## WORK INSTRUCTION
Check each line of the listing for the word "mottling" and report the ones that have it.
INFORMATION SHOWN Block Start
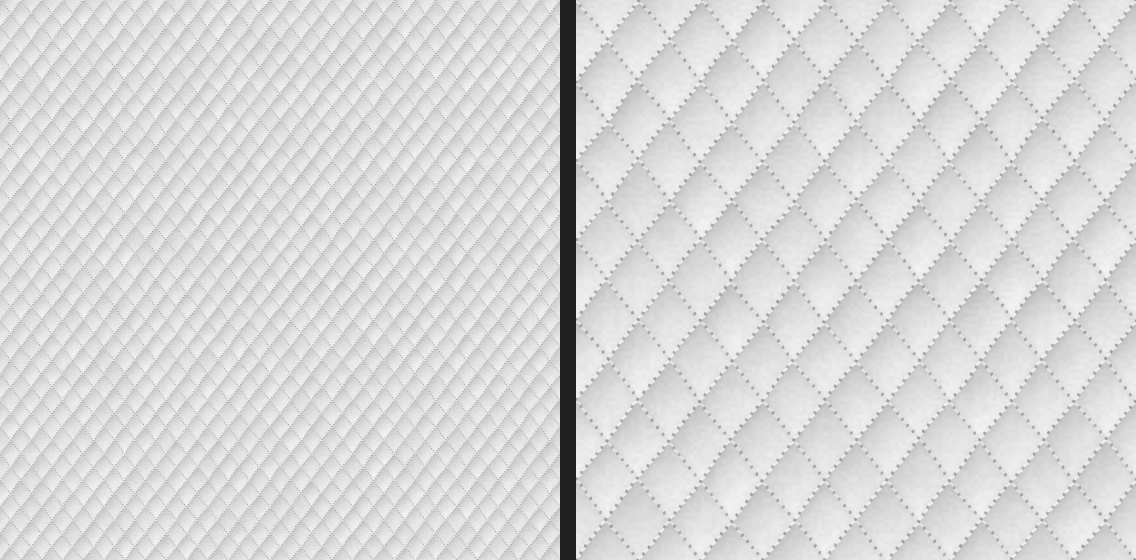
Left, the full canvas; right, a detail of the centre.
A Shadertoy shader for this pattern:

```glsl
// Quilted white leather: a staggered lattice of soft diamond pads, each shaded
// from its upper left to its lower right, with stitched seams on both diagonals.
// Lattice coordinates give pads and seams; wrapping value noise adds the grain.

const vec2 REPEATS = vec2(27.0, 21.0);   // diamonds across and down
const float STITCHES = 6.0;              // stitches along one diamond edge
const float STITCH_HALF = 0.0010;        // half length of a stitch
const float THREAD_RADIUS = 0.0008;
const float HOLE_RADIUS = 0.0010;
const float CREASE_WIDTH = 0.0016;
const float SEAM_WOBBLE = 0.06;          // in lattice cells
const float PAD_TONE = 0.871;
const float LIGHT_RISING = 0.138;        // contrast across the rising seams
const float LIGHT_FALLING = 0.036;       // contrast across the falling seams
const float CREASE_DEPTH = 0.055;
const float GRAIN = 0.046;
const float DENTS = 0.022;
const float PAD_VARIATION = 0.018;
const float THREAD_TONE = 0.945;
const float HOLE_TONE = 0.62;

float hash(vec2 p) {
    return fract(sin(dot(p, vec2(127.1, 311.7))) * 43758.5453);
}

// Value noise over the unit square, wrapping after a whole number of cells
float noise(vec2 uv, vec2 cells) {
    vec2 p = uv * cells;
    vec2 i = floor(p);
    vec2 f = fract(p);
    f = f * f * (3.0 - 2.0 * f);
    vec2 lo = mod(i, cells);
    vec2 hi = mod(i + 1.0, cells);
    return mix(mix(hash(lo), hash(vec2(hi.x, lo.y)), f.x),
               mix(hash(vec2(lo.x, hi.y)), hash(hi), f.x), f.y);
}

// Coverage of a shape from its signed distance
float cover(float d, float pixel) {
    return smoothstep(-0.6 * pixel, 0.6 * pixel, -d);
}

// Paints one dashed seam: thread over the leather, needle holes between
float stitch(float tone, float along, float across, float threadTone, float wear, float pixel) {
    float pitch = 0.5 * length(1.0 / REPEATS) / STITCHES;
    float s = (fract(along * STITCHES) - 0.5) * pitch;
    vec2 q = vec2(s, across - 0.3 * s);
    float thread = length(vec2(max(abs(q.x) - STITCH_HALF, 0.0), q.y)) - THREAD_RADIUS;
    float hole = length(vec2(abs(s) - 0.5 * pitch, across)) - HOLE_RADIUS;
    tone = mix(tone, HOLE_TONE, mix(0.55, 1.0, wear) * cover(hole, pixel));
    return mix(tone, threadTone, mix(1.0, 0.7, wear) * cover(thread, pixel));
}

void mainImage(out vec4 fragColor, in vec2 fragCoord) {
    vec2 uv = fragCoord / iResolution.xy;
    float pixel = 1.0 / min(iResolution.x, iResolution.y);

    // Diagonal lattice: x grows to the upper right, y to the lower right
    vec2 wobble = vec2(noise(uv, vec2(43.0)), noise(uv, vec2(37.0))) - 0.5;
    vec2 g = uv * REPEATS + SEAM_WOBBLE * wobble;
    vec2 lattice = vec2(g.x + g.y, g.x - g.y);
    vec2 cell = floor(lattice);
    vec2 local = lattice - cell - 0.5;
    vec2 id = mod(vec2(cell.x + cell.y + 1.0, cell.x - cell.y), 2.0 * REPEATS);

    // Signed distance to the nearest falling (x) and rising (y) seam
    vec2 seam = (lattice - round(lattice)) / length(REPEATS);
    float edge = min(abs(seam.x), abs(seam.y));

    // Pad shading: a deep shadow at the upper left, a broad lit lower right
    float slope = LIGHT_RISING * (0.8 + 0.4 * hash(id + 17.0));
    float bulge = local.y - 0.6 * (local.y * local.y - 1.0 / 12.0);
    float light = slope * bulge - LIGHT_FALLING * local.x;
    light *= smoothstep(-0.0004, 0.0012, edge);
    float tone = PAD_TONE + light + PAD_VARIATION * (hash(id) - 0.5);
    tone -= CREASE_DEPTH * exp(-edge / CREASE_WIDTH);

    // Soft dents, faint wrinkles and fine leather grain
    float dents = noise(uv, vec2(61.0, 53.0)) - 0.5;
    float wrinkle = noise(uv + 0.004 * wobble, vec2(150.0, 270.0)) - 0.5;
    float grain = noise(uv, vec2(460.0, 480.0)) - 0.5;
    tone += DENTS * dents + GRAIN * (0.75 * grain + 0.25 * wrinkle);

    // Falling seams sit deeper, rising seams catch the light
    float wear = noise(uv, vec2(170.0));
    tone = stitch(tone, lattice.y, seam.x, THREAD_TONE - 0.05, wear, pixel);
    tone = stitch(tone, lattice.x, seam.y, THREAD_TONE, wear, pixel);

    fragColor = vec4(vec3(clamp(tone, 0.0, 1.0)), 1.0);
}
```
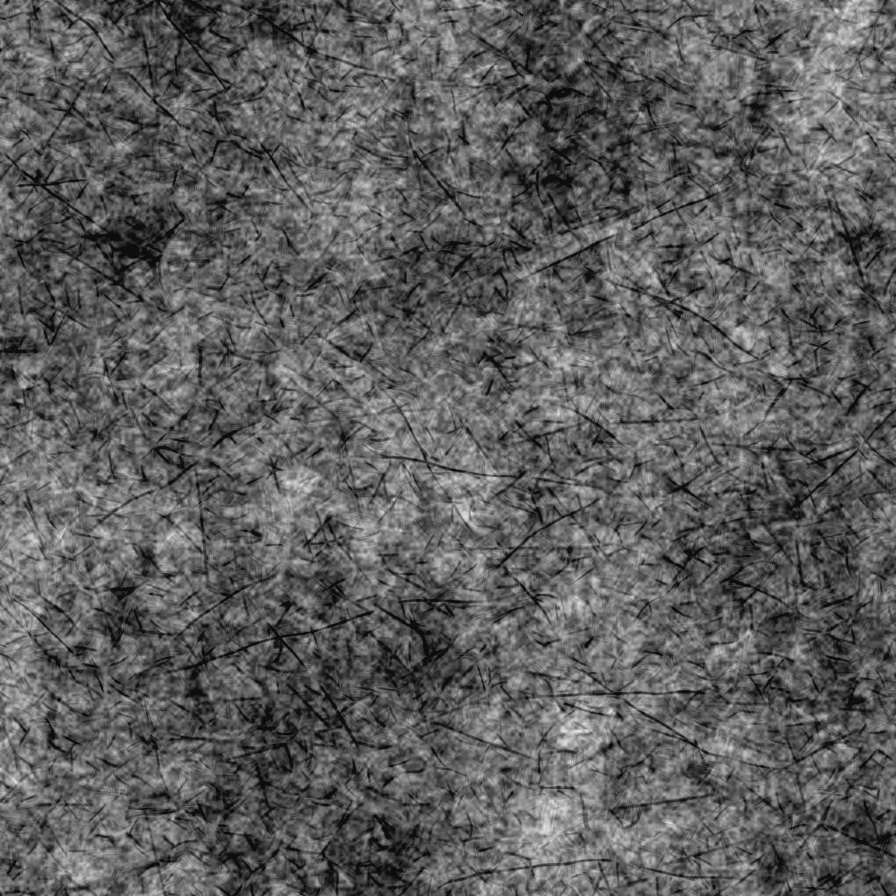
Give the GLSL for this texture, as a Shadertoy shader.

```glsl
// Draws a dark grey, crushed fibrous surface of overlapping flakes, creases and scratches.
#define BASE_TONE 0.425
#define CLOUD_AMOUNT 0.42
#define FLAKE_AMOUNT 0.17
#define GRAIN_AMOUNT 0.25
#define CREASE_DEPTH 0.10
#define SCRATCH_DEPTH 0.25
#define STREAK_LIGHT 0.13
#define CRACK_COUNT 22
#define CRACK_WIDTH 0.0024

vec3 hash3(vec2 p) {
    vec3 h = fract(p.xyx * vec3(0.1031, 0.1030, 0.0973));
    h += dot(h, h.yxz + 33.33);
    return fract((h.xxy + h.yzz) * h.zyx);
}

float noise(vec2 p) {
    vec2 i = floor(p), f = fract(p);
    f = f * f * (3.0 - 2.0 * f);
    return mix(mix(hash3(i).x, hash3(i + vec2(1, 0)).x, f.x),
               mix(hash3(i + vec2(0, 1)).x, hash3(i + vec2(1, 1)).x, f.x), f.y);
}

float fbm(vec2 p) {
    float sum = 0.0, amp = 0.5;
    for (int i = 0; i < 4; i++) {
        sum += amp * noise(p);
        p = p * 2.03 + 17.3;
        amp *= 0.5;
    }
    return sum / 0.9375;
}

vec2 rotate(vec2 p, float a) {
    float c = cos(a), s = sin(a);
    return vec2(c * p.x + s * p.y, c * p.y - s * p.x);
}

// Tapered stroke along the x axis
float stroke(vec2 q, float halfLength, float width) {
    return (1.0 - smoothstep(width * 0.2, width, abs(q.y)))
         * (1.0 - smoothstep(halfLength * 0.5, halfLength, abs(q.x)));
}

// Overlapping skewed shards, each with its own tone and grain direction
float flakes(vec2 p, float cells, float pixel) {
    p *= cells;
    float tone = 0.0, soft = pixel * cells * 0.7 + 0.015;
    for (int y = -1; y <= 1; y++)
    for (int x = -1; x <= 1; x++) {
        vec2 id = floor(p) + vec2(x, y);
        vec3 a = hash3(id + cells), b = hash3(id + cells * 3.0 + 51.0);
        vec2 q = rotate(p - id - a.xy, (a.z - 0.5) * 3.1);
        q.x += q.y * (b.z - 0.5) * 1.2;
        vec2 size = mix(vec2(0.35, 0.16), vec2(0.75, 0.45), b.xy);
        vec2 e = abs(q) - size;
        float d = max(e.x, e.y);
        float fibre = noise(q * vec2(2.5, 14.0) + id * 7.0) - 0.5;
        float rim = smoothstep(-0.09, 0.0, d) * step(q.y, 0.0);
        float flake = fract(b.x * 7.0 + a.z * 5.0) - 0.5 + 0.9 * fibre - 0.5 * rim;
        tone = mix(tone, flake, 0.85 * (1.0 - smoothstep(-soft, soft, d)));
    }
    return tone;
}

// Short straight scratches, at most one per cell
float scratches(vec2 p, float cells, float width, float share) {
    p *= cells;
    float mark = 0.0;
    for (int y = -1; y <= 1; y++)
    for (int x = -1; x <= 1; x++) {
        vec2 id = floor(p) + vec2(x, y);
        vec3 a = hash3(id + cells * 2.0 + 9.0), b = hash3(id + cells * 5.0 + 83.0);
        vec2 q = rotate(p - id - a.xy, (a.z - 0.57) * 2.6);
        float s = stroke(q, mix(0.35, 0.85, b.x), width * cells);
        mark = max(mark, s * step(b.y, share) * (0.5 + 0.5 * b.z));
    }
    return mark;
}

// Wavy dark folds where stretched noise crosses its middle value
float crease(vec2 p) {
    float fold = 1.0 - smoothstep(0.0, 0.11, abs(noise(p) - 0.5));
    return fold * smoothstep(0.35, 0.65, noise(p * 0.7 + 31.0));
}

void mainImage(out vec4 fragColor, in vec2 fragCoord) {
    float pixel = 1.0 / iResolution.y;
    vec2 uv = fragCoord * pixel;
    vec2 wobble = vec2(noise(uv * 38.0), noise(uv * 38.0 + 70.0)) - 0.5;
    vec2 bend = vec2(noise(uv * 9.0 + 20.0), noise(uv * 9.0 + 45.0)) - 0.5;
    vec2 p = uv + 0.009 * wobble;

    // Clouds, soft upright and level bands, flakes and fine grain
    float tone = BASE_TONE + CLOUD_AMOUNT * (fbm(uv * 4.5 + 3.0) - 0.5);
    tone += 0.11 * (noise(p * vec2(30.0, 5.0)) + noise(p * vec2(4.0, 24.0) + 60.0) - 1.0);
    tone += FLAKE_AMOUNT * (flakes(p, 13.0, pixel) + flakes(p + 0.37, 27.0, pixel)
                          + flakes(p + 0.71, 52.0, pixel));
    tone += GRAIN_AMOUNT * (noise(uv * vec2(110.0, 150.0)) + noise(uv * 255.0 + 90.0) - 1.0);

    // Creases and scattered scratches
    vec2 folded = p + 0.025 * bend;
    float folds = crease(folded * vec2(27.0, 9.0)) + crease(folded * vec2(10.0, 32.0) + 50.0);
    float dark = scratches(p, 46.0, 0.0023, 0.65);
    dark = max(dark, scratches(p + 0.23, 22.0, 0.0028, 0.6));
    dark = max(dark, scratches(uv + 0.004 * bend, 10.0, 0.0028, 0.5));
    float light = scratches(p + 0.57, 31.0, 0.0034, 0.4);

    // Long bent cracks, some flanked by a pale bundle of fibres
    for (int i = 0; i < CRACK_COUNT; i++) {
        vec3 a = hash3(vec2(i, 5.0)), b = hash3(vec2(i, 29.0));
        vec2 q = rotate(uv + 0.03 * bend + 0.004 * wobble - a.xy, (a.z - 0.6) * 1.7);
        float reach = mix(0.09, 0.24, b.x);
        float broken = smoothstep(0.2, 0.45, noise(q * vec2(30.0, 5.0) + a.xy * 40.0));
        dark = max(dark, 1.2 * broken * stroke(q, reach, CRACK_WIDTH));
        float fibres = noise(q * vec2(9.0, 260.0) + b.xy * 50.0);
        light = max(light, step(0.6, b.z) * fibres * stroke(q - vec2(0.0, 0.009), reach, 0.012));
    }

    tone += STREAK_LIGHT * light - CREASE_DEPTH * folds - SCRATCH_DEPTH * dark;
    fragColor = vec4(vec3(clamp(tone, 0.05, 0.88)), 1.0);
}
```
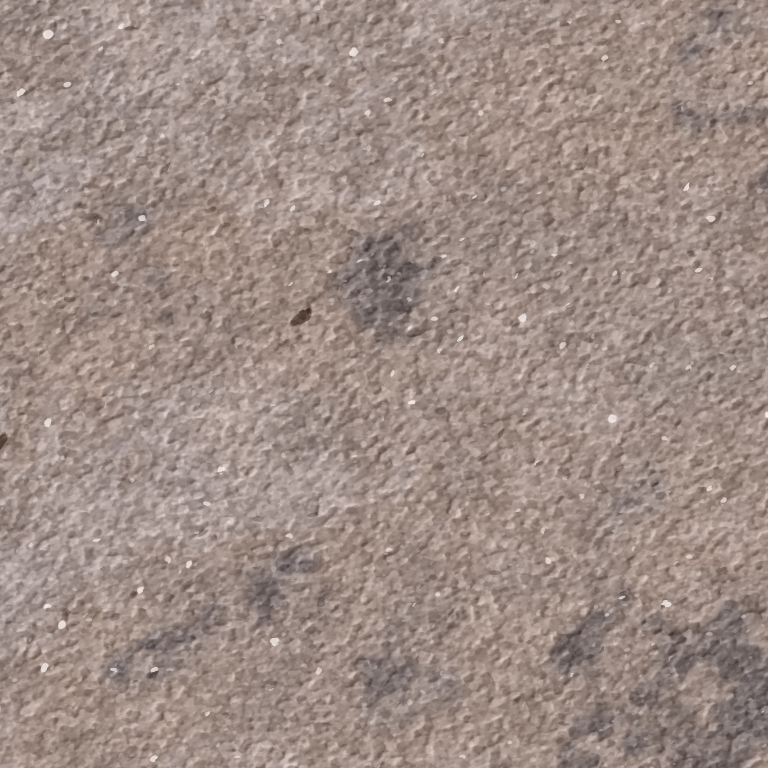
Give the GLSL for this texture, as a Shadertoy shader.

```glsl
// Weathered pinkish-brown stone: fine slanted grain lit as a shallow relief,
// broad mottling with cool dark stains, pale mica flakes and a few brown pits.
// Everything is built from soft cellular noise and scattered ellipses.

#define STONE vec3(0.617, 0.547, 0.515)
#define STAIN vec3(0.46, 0.415, 0.41)
#define BLOOM vec3(0.66, 0.61, 0.605)
#define PIT vec3(0.27, 0.20, 0.16)
#define FLAKE vec3(0.93, 0.89, 0.875)
#define SLANT 0.5
#define STRETCH 1.35
#define GRAIN_SCALE 125.0
#define GRAIN_CONTRAST 0.13
#define RELIEF 0.13
#define MOTTLE 0.055

vec3 hash3(vec2 cell) {
    vec3 a = fract(cell.xyx * vec3(0.1031, 0.1030, 0.0973));
    a += dot(a, a.yxz + 33.33);
    return fract((a.xxy + a.yzz) * a.zyx);
}

mat2 rotation(float angle) {
    float c = cos(angle), s = sin(angle);
    return mat2(c, -s, s, c);
}

// Soft cellular noise: each cell has a random tone, blended by distance.
float cellTone(vec2 p) {
    vec2 cell = floor(p), f = p - cell;
    float tone = 0.0, total = 0.0;
    for (int y = -1; y <= 1; y++)
    for (int x = -1; x <= 1; x++) {
        vec2 o = vec2(x, y);
        vec3 h = hash3(cell + o);
        vec2 d = o + h.xy - f;
        float w = exp(-7.0 * dot(d, d));
        tone += w * (h.z - 0.5);
        total += w;
    }
    return tone / total;
}

// Coverage of randomly placed, slanted ellipses; size is their half length.
float scatter(vec2 p, float density, float chance, float size, float aspect, float soft) {
    vec2 cell = floor(p * density);
    float cover = 0.0;
    for (int y = -1; y <= 1; y++)
    for (int x = -1; x <= 1; x++) {
        vec2 id = cell + vec2(x, y);
        vec3 place = hash3(id + 17.0);
        vec3 look = hash3(id + 71.0);
        vec2 d = rotation((look.x - 0.5) * 1.3) * (p - (id + place.xy) / density);
        float radius = size * mix(0.45, 1.0, look.y * look.y);
        float narrow = mix(1.1, aspect, look.z);
        float dist = length(d * vec2(1.0, narrow)) - radius;
        float shape = 1.0 - smoothstep(-soft, soft, dist);
        cover = max(cover, shape * step(place.z, chance) * mix(0.5, 1.0, look.y));
    }
    return cover;
}

void mainImage(out vec4 fragColor, in vec2 fragCoord) {
    vec2 uv = fragCoord / iResolution.y;
    float soft = max(0.0013, 0.8 / iResolution.y);

    // Axes follow the slant of the bedding
    vec2 p = rotation(SLANT) * uv + 3.0;
    vec2 q = p / vec2(STRETCH, 1.0);

    // Broad mottling, from cloud size down to clusters of grains
    float cloud = cellTone(q * 4.5);
    float ragged = cellTone(q * 14.0 + 9.0);
    float cluster = cellTone(q * 42.0 + 23.0);
    float mottle = cloud * 0.5 + ragged * 0.6 + cluster * 0.7;

    // Fine grain, with the slope of the coarser layer as relief
    vec2 g = q * GRAIN_SCALE;
    float coarse = cellTone(g);
    float slope = coarse - cellTone(g + vec2(0.2, -0.5));
    float fine = cellTone(g * 1.9 + 41.0);
    float grain = GRAIN_CONTRAST * (coarse + 1.1 * fine) + RELIEF * slope;

    // Stains gather to the right, pale bloom to the left
    float side = uv.x - 0.5;
    float patches = cloud + 0.6 * ragged + 0.4 * cluster;
    float stain = smoothstep(0.18, 0.55, -patches + 0.28 * side);
    float bloom = smoothstep(0.12, 0.55, patches - 0.3 * side);
    vec3 color = mix(STONE, STAIN, 0.75 * stain);
    color = mix(color, BLOOM, 0.6 * bloom);
    color += MOTTLE * mottle + grain;
    color += vec3(0.02, 0.0, -0.02) * ragged;

    // Ragged outlines for the scattered marks
    vec2 r = p + 0.003 * vec2(coarse, fine);

    // Thin crevices, then rare brown pits
    float crevice = scatter(r + 5.0, 38.0, 0.13 + 0.25 * stain, 0.008, 3.5, soft * 1.4);
    color = mix(color, color * vec3(0.72, 0.70, 0.69), 0.8 * crevice);
    float pit = scatter(r + 0.004 * cluster + 2.0, 5.0, 0.14, 0.021, 2.8, soft * 2.0);
    color = mix(color, PIT + 0.5 * grain, 0.85 * pit);

    // Many faint specks and fewer bright flakes
    float speck = scatter(r + 8.0, 62.0, 0.2, 0.0042, 1.9, soft);
    float flake = scatter(r + 11.0, 24.0, 0.2, 0.0065, 2.2, soft);
    color = mix(color, FLAKE, 0.42 * speck);
    color = mix(color, FLAKE + 0.3 * grain, 0.95 * flake);

    fragColor = vec4(clamp(color, 0.0, 1.0), 1.0);
}
```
INFORMATION SHOWN Block End
## WORKED SOLUTION
// broad mottling with cool dark stains, pale mica flakes and a few brown pits.
    // Broad mottling, from cloud size down to clusters of grains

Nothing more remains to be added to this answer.